What is the Stone of Destiny and how will it feature at Charles' coronation?

Good Housekeeping UK logo Good Housekeeping UK 02/02/2023 Liz Darke

King Charles III will be officially coronated on Saturday 6 May 2023 in a ceremony packed with tradition at Westminster Abbey. The Royal Family's most sacred regalia will be involved in the ceremony, including St Edward’s Crown, the centrepiece of the Crown Jewels. One scared item slightly less dazzling but equally fundamental to coronation proceedings is the Stone of Destiny.

What is the Stone of Destiny?

Also known as the Stone of Scone or the Coronation Stone, the Stone of Destiny is an ancient, sacred block of red sandstone that has been used at the inauguration of Scotland’s monarchy for centuries. Its size is 66 cm) by 42 cm by 26.7 cm and its weight is approximately 152 kg.

Stone of Destiny, also known as Stone of Scone © Historic Environment Scotland Stone of Destiny, also known as Stone of Scone

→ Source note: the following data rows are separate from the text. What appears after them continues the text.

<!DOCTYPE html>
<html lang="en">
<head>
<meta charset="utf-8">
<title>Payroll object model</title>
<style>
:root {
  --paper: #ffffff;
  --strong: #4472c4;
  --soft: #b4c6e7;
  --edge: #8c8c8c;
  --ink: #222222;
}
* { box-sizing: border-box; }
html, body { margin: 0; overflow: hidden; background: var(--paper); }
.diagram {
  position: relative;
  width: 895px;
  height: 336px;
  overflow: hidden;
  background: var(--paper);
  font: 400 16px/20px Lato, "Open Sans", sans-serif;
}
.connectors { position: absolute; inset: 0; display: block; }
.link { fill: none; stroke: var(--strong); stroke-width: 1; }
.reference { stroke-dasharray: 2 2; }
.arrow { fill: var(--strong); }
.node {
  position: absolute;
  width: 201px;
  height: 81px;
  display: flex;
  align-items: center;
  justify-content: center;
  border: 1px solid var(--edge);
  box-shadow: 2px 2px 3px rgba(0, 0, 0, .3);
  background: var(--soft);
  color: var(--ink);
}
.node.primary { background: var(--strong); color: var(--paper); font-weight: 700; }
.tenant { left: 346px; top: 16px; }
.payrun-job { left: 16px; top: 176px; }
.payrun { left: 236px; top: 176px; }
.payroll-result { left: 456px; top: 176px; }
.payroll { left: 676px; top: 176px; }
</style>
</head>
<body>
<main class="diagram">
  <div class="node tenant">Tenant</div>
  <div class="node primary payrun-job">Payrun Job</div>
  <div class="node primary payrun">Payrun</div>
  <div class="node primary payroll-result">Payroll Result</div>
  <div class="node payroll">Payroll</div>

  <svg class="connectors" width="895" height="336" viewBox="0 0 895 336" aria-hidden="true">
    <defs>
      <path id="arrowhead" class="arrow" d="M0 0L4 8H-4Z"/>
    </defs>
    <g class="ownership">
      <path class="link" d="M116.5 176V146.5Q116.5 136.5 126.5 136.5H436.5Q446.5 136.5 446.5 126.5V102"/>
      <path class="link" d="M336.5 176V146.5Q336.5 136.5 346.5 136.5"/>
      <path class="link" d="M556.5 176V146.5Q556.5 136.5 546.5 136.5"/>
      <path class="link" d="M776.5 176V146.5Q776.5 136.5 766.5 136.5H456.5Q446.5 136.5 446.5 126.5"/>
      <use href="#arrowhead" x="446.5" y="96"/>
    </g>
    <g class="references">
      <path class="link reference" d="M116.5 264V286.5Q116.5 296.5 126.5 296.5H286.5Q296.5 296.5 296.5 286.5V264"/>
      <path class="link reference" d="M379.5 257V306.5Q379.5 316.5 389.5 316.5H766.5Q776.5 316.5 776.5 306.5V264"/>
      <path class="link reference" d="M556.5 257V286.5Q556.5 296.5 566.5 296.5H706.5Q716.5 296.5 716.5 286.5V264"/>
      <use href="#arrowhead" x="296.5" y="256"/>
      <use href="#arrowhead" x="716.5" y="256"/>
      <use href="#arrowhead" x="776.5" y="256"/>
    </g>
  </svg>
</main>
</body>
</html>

The earliest origins of the stone are unknown but it was originally kept at the now-ruined Scone Abbey in Scone, near Perth in Scotland and it's believed that monarchs used to sit on the Stone of Scone while being inaugurated.

However, during England's invasion of Scotland in 1296, King Edward I stole the stone and had it built into a throne at Westminster Abbey. That wooden throne, known as King Edward’s Chair, has since been the seat upon which most monarchs of England, Great Britain and the United Kingdom have been crowned.

In the 1328 Treaty of Northampton between the Kingdom of Scotland and the Kingdom of England, England did agree to return the Stone of Destiny to Scotland, however crowds of protesters and rioters outside Westminster Abbey stopped it being moved.

For centuries, the only time the stone was moved from London was during World War II, when there were concerns about King Edward’s Chair being damaged by German air strikes and the throne was kept at Gloucester Cathedral until the war was over.

On Christmas Day in 1950 however, four Scottish students stole the Stone of Destiny from Westminster Abbey, with the aim of returning it to its homeland. Despite police searches, it was three months before the stone was found at Arbroath Abbey, in the town of Arbroath on the east coast of Scotland. Upon discovering its whereabouts, English police reclaimed the stone and returned it to London.

Decades later, increased discussion around Scottish cultural heritage and history led to the Stone of Destiny being returned to Scotland and on 15 November 1996, after a ceremonious handover between the Home Office and the Scottish Office at the England-Scotland border, it was taken to Edinburgh Castle. Since then, the stone has been on show alongside the The Honours of Scotland, also known as the Scottish Crown Jewels, in the castle's Crown Room (see image below).

Stone of Destiny in The Crown Room in Edinburgh Castle © Historic Environment Scotland Stone of Destiny in The Crown Room in Edinburgh Castle

Most recently, in December 2020, the Scottish Government announced that the Stone of Destiny would be relocated to Perth City Hall, just few miles from the stone's original home in Scone Abbey, by 2024.


More From Good Housekeeping UK

Good Housekeeping UK
Good Housekeeping UK
image beaconimage beaconimage beacon